Jazz drummer Jeff Cosgrove leads brilliant organ player John Medeski and multi-reed master Jeff Lederer through a revelatory recording of songs by William Parker and some just-as-good originals.

Books

A Fresh Look at Free Will and Determinism in Terry Gilliam's '12 Monkeys'

Susanne Kord gets to the heart of the philosophical issues in Terry Gilliam's 1995 time-travel dystopia, 12 Monkeys.

Music

The Devonns' Debut Is a Love Letter to Chicago Soul

Chicago's the Devonns pay tribute the soul heritage of their city with enough personality to not sound just like a replica.

Music

Jaye Jayle's 'Prisyn' Is a Dark Ride Into Electric Night

Jaye Jayle salvage the best materials from Iggy Pop and David Bowie's Berlin-era on Prisyn to construct a powerful and impressive engine all their own.

Music

Kathleen Edwards Finds 'Total Freedom'

Kathleen Edwards is back making music after a five-year break, and it was worth the wait. The songs on Total Freedom are lyrically delightful and melodically charming.

Television

HBO's 'Lovecraft Country' Is Heady, Poetic, and Mangled

Laying the everyday experience of Black life in 1950s America against Cthulhuian nightmares, Misha Green and Jordan Peele's Lovecraft Country suggests intriguing parallels that are often lost in its narrative dead-ends.

Music

Jaga Jazzist's 'Pyramid' Is an Earthy, Complex, Jazz-Fusion Throwback

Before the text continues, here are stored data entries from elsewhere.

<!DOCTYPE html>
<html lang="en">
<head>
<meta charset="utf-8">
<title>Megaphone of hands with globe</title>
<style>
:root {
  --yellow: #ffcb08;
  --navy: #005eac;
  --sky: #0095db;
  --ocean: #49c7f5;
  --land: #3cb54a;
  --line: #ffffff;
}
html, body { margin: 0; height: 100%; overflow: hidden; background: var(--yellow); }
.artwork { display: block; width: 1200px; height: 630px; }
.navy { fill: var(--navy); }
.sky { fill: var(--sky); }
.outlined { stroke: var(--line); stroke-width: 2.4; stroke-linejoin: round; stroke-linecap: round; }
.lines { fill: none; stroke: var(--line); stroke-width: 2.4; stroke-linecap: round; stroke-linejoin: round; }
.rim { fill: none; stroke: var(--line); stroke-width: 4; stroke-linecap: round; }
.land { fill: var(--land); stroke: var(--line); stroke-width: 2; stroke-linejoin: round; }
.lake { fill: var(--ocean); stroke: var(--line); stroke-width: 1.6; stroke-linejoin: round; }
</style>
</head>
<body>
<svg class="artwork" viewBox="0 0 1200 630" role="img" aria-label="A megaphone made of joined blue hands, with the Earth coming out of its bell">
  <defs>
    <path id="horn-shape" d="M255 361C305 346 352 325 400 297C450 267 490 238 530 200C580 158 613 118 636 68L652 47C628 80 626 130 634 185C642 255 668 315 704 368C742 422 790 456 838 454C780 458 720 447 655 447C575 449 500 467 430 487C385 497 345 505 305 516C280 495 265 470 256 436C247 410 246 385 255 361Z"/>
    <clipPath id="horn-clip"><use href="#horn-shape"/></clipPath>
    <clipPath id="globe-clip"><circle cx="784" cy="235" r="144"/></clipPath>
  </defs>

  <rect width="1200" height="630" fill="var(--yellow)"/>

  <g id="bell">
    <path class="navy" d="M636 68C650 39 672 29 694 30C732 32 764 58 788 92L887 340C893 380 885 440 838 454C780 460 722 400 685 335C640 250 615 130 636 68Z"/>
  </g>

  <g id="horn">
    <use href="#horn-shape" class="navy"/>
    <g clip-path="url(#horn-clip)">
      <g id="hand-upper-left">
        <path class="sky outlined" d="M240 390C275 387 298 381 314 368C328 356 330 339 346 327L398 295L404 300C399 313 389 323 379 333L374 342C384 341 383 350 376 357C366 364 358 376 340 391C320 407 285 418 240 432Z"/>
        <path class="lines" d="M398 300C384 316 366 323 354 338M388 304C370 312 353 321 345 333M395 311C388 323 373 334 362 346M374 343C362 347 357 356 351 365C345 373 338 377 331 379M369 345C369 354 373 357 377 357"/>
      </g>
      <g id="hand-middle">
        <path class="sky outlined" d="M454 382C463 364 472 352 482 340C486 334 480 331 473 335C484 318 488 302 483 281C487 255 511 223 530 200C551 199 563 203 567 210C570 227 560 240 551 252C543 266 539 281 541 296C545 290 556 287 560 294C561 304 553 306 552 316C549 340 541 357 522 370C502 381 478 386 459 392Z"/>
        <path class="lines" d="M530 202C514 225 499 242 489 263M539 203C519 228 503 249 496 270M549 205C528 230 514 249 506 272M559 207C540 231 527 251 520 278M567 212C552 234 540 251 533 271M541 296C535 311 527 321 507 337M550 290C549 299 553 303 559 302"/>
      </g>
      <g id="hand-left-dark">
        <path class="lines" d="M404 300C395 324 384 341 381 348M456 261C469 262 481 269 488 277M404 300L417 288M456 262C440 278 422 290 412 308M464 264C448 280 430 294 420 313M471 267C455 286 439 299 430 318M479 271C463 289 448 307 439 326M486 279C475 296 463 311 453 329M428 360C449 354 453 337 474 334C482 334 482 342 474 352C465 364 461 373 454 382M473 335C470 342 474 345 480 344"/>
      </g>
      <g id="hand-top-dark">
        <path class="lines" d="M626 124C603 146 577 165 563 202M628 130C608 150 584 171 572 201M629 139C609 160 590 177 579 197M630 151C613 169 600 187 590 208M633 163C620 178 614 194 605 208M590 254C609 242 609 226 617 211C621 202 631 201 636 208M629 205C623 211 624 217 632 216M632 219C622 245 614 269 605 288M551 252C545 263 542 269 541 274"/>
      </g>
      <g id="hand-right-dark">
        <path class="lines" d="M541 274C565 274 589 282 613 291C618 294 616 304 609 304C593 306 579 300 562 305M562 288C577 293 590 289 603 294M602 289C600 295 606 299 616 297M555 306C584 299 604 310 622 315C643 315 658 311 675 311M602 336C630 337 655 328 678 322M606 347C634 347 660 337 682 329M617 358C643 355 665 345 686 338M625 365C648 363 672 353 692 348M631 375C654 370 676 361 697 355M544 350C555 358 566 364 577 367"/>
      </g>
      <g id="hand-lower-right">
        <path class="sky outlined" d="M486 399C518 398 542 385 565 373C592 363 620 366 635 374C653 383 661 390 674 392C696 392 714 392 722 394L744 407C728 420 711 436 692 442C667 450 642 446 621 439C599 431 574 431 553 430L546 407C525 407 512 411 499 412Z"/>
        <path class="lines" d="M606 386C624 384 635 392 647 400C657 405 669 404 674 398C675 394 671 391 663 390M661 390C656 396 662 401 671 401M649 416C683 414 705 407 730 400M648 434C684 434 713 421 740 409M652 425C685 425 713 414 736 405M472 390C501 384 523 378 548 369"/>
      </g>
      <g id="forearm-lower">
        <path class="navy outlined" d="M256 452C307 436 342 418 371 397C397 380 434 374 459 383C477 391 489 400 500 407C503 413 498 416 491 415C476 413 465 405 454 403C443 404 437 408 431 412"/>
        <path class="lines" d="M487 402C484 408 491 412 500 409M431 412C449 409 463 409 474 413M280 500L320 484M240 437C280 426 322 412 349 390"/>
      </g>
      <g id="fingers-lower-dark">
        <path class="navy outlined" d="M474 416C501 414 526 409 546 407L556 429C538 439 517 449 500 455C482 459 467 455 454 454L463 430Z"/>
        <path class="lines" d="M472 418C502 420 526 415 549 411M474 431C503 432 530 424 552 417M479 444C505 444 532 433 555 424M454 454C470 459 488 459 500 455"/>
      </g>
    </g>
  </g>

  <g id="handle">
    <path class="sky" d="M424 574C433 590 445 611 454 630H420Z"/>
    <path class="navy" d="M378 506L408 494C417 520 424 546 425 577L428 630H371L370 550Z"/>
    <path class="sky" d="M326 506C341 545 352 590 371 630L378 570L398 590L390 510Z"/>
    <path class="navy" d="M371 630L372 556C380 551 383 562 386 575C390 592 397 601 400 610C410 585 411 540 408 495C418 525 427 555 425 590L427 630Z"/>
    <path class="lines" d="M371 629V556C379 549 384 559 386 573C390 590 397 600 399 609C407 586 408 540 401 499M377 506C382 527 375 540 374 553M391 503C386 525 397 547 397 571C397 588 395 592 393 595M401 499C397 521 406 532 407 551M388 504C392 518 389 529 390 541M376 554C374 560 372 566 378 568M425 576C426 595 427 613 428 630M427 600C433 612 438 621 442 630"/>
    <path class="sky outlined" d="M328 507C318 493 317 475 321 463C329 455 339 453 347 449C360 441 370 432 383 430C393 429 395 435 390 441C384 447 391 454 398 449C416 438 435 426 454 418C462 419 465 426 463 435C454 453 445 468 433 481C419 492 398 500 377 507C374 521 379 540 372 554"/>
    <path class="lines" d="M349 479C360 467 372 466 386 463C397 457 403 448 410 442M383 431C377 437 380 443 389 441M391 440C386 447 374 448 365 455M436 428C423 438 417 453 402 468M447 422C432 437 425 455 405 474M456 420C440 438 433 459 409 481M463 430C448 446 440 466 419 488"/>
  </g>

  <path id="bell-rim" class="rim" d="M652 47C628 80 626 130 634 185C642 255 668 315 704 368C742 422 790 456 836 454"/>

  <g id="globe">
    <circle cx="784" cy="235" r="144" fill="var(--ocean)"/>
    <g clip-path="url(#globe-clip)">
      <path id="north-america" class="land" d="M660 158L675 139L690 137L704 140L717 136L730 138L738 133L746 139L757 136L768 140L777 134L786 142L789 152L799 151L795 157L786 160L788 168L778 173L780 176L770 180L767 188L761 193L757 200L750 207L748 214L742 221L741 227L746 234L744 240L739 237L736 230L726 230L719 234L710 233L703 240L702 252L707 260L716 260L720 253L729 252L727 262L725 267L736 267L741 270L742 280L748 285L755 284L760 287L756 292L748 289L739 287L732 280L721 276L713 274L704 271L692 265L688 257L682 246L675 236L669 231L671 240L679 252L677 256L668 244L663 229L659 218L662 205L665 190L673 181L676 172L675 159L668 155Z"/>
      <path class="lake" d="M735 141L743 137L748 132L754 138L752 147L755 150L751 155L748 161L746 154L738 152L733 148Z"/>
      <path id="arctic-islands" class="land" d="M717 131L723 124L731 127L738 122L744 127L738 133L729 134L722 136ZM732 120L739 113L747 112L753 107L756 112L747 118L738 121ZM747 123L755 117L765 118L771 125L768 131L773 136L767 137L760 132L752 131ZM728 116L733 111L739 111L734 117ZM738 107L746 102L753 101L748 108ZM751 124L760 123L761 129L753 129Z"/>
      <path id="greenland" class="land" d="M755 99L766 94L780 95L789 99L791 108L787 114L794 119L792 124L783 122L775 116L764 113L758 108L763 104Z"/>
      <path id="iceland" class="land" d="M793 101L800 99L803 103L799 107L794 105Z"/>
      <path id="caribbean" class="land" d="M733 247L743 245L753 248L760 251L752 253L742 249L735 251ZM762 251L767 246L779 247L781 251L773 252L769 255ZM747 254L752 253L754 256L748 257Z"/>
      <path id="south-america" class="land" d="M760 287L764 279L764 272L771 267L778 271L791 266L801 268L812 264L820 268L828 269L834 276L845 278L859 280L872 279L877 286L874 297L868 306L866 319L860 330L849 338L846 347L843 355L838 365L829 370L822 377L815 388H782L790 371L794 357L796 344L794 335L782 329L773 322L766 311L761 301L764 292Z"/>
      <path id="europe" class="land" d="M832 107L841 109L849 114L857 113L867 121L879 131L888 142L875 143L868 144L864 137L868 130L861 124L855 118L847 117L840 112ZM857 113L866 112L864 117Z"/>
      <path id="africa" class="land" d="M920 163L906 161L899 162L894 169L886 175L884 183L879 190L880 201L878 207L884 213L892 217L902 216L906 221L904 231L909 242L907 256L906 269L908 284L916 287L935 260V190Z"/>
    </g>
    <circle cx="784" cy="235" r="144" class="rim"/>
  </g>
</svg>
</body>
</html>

On their first album in five years, Norway's Jaga Jazzist create a smooth but intricate pastiche of styles with Pyramid.

Music

Finding the Light: An Interview with Kathy Sledge

With a timeless voice that's made her the "Queen of Club Quarantine", Grammy-nominated vocalist Kathy Sledge opens up her "Family Room" and delivers new grooves with Horse Meat Disco.

Books

'Bigger Than History: Why Archaeology Matters'

On everything from climate change to gender identity, archaeologists offer vital insight into contemporary issues.

Film

'Avengers: Endgame' Culminates 2010's Pop Culture Phenomenon

Avengers: Endgame features all the expected trappings of a superhero blockbuster alongside surprisingly rich character resolutions to become the most crowd-pleasing finalés to a long-running pop culture series ever made.

Music

Max Richter's 'VOICES' Is an Awe-Inspiring and Heartfelt Soundscape

Choral singing, piano, synths, and an "upside-down" orchestra complement crowd-sourced voices from across the globe on Max Richter's VOICES. It rewards deep listening, and acts as a global rebuke against bigotry, extremism and authoritarianism.

Reviews
Collapse Expand Reviews

Features
Collapse Expand Features
PM Picks
Collapse Expand Pm Picks

© 1999-2020 PopMatters.com. All rights reserved.
PopMatters is wholly independent, women-owned and operated.